Outrage of the Month: Big Pharma’s “Unsustainable, Unjustified and Unfair” Business and Pricing Practices
Health Letter, February 2022
By Michael Carome, M.D.
If you’re not outraged,
you’re not paying attention!
Read what Public Citizen has to say about the biggest blunders and outrageous offenses in the world of public health, published monthly in Health Letter.
In December 2021, the U.S. House of Representatives’ Committee on Oversight and Reform issued a final report documenting its three-year investigation into the business and pricing practices of the pharmaceutical industry. The investigation, launched in January 2019, focused on ten drug companies marketing 12 brand-name products that are among the costliest to the Medicare program.
Unsurprisingly, the House report documented a wide range of egregious business and pricing practices that have resulted in ever-increasing price gouging of American consumers and the Medicare program by Big Pharma.
First, drug companies over several years have repeatedly raised prices on existing drugs to meet revenue targets. As a result, among the 12 drugs examined during the Committee’s investigation, prices have increased by a median of nearly 500% above the prices when the medications were first brought to market. In one case, the price has increased more 100,000% since it was initially launched. Internal documents obtained by the Committee demonstrated that net prices collected by drug manufacturers after accounting for rebates and other discounts increased annually for nearly all drugs examined in the investigation.
Second, all ten companies in the Committee’s investigation have implemented senior-executive compensation practices that directly link incentive payments to revenue and other financial targets, including drug-specific revenue targets in many cases. Thus, senior company executives reap huge financial rewards by jacking up their drug prices. Based on these incentives, the companies doled out more than $2.2 billion to their top executives from 2016 to 2020, including nearly $800 million to their chief executive officers.

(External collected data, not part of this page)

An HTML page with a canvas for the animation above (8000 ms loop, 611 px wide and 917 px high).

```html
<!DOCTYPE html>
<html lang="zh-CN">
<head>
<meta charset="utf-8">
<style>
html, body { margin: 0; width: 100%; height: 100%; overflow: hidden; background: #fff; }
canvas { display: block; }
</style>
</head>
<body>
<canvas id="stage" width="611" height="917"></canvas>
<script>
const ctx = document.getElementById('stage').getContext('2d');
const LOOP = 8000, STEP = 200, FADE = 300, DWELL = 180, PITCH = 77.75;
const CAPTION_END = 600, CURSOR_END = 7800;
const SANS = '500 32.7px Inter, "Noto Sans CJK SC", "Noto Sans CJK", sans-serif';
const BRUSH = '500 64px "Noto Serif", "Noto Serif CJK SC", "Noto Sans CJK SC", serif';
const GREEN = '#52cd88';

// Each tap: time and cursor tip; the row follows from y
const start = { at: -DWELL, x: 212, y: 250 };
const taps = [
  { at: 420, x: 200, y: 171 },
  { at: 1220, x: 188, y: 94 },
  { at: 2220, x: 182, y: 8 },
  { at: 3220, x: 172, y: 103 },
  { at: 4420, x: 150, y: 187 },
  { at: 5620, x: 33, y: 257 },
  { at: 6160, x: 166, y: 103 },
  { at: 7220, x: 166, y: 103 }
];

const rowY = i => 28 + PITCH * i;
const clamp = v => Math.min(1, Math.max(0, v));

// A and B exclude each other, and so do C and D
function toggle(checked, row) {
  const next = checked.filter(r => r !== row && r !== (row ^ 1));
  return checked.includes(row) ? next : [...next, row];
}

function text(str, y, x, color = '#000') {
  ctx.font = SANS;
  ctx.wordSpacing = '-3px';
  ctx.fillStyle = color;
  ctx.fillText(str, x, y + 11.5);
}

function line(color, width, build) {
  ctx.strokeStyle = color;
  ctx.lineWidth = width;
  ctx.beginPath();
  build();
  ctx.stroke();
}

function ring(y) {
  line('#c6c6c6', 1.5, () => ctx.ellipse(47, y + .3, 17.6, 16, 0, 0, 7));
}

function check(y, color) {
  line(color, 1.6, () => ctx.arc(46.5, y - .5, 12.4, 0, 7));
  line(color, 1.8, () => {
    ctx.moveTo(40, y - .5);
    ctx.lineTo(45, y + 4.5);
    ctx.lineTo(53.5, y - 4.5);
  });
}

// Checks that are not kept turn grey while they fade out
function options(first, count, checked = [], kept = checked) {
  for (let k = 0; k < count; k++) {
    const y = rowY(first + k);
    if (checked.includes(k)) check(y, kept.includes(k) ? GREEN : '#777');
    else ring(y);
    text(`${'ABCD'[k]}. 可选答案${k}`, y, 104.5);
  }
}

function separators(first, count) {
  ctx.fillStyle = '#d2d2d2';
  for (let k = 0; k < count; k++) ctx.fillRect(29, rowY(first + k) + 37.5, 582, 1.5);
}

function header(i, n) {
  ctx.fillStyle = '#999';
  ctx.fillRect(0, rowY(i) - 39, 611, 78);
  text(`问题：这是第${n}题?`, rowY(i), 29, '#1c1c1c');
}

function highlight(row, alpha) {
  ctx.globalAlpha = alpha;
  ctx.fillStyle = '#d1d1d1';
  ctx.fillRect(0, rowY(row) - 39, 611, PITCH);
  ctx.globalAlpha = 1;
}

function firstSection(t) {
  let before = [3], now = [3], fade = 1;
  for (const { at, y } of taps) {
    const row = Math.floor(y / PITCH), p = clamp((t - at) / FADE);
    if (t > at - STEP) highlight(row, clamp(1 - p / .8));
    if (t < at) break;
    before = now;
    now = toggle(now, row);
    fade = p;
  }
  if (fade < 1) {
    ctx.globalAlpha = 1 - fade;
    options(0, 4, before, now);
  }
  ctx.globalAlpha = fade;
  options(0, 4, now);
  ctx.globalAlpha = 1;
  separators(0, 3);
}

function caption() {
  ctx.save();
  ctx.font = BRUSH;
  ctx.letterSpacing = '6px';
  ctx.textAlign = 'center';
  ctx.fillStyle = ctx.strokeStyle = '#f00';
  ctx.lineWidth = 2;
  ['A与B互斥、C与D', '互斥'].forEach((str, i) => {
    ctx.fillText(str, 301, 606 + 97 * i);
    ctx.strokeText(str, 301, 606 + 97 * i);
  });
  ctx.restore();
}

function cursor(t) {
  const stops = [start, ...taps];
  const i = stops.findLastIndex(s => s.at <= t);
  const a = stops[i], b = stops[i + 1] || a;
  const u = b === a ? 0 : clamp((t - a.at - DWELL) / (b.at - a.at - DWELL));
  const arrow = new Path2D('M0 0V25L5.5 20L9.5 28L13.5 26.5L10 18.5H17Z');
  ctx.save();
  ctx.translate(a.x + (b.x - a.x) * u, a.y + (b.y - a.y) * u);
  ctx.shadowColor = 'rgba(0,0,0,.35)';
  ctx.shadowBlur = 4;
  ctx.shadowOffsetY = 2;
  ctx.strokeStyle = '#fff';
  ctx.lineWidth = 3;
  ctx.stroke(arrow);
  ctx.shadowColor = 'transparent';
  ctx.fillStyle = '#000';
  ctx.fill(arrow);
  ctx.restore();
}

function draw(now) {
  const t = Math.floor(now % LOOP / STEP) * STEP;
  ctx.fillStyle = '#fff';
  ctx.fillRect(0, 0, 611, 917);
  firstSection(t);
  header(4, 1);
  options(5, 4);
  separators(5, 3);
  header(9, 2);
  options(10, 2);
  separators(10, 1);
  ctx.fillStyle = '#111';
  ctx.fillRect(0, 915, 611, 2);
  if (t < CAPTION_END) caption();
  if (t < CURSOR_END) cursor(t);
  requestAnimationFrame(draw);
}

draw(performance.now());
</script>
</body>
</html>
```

One former drug company CEO was paid more than $500,000 in bonuses in 2016 and 2017 solely because of price increases for a single cancer drug.
Third, drug companies use patents and other monopoly protections granted by the Food and Drug Administration to block competition from generic-drug companies and maintain high prices. For the 12 drugs examined by the Committee, the ten companies collectively obtained more than 600 patents, potentially expanding their periods of monopoly protection by a combined total of nearly 300 years.
Finally, all ten companies in the Committee’s investigation used one or more strategies to stifle generic-drug competition and maintain exorbitant prices. Examples of such practices include encouraging doctors to shift patients to new products or formulations of a drug just before generic versions of older formulations enter the market; pursuing contracts with health insurers and pharmacy benefit managers that offer rebates and discounts provided that competitor products are excluded from coverage; and aggressively marketing directly to physicians and patients to increase sales, particularly when drugs faced generic competition.
The House report appropriately concluded that the “pricing practices uncovered by the Committee’s investigation are unsustainable, unjustified, and unfair to patients and taxpayers. In addition to straining the [U.S.] health care system, drug companies’ pricing practices have left millions of Americans unable to afford lifesaving medications.”
Most patients in the U.S. are justifiably outraged by Big Pharma’s limitless greed and want to see Congressional legislation that prohibits the anticompetitive business practices documented in the House report. Neither consumers nor the U.S. government can afford business as usual by Big Pharma.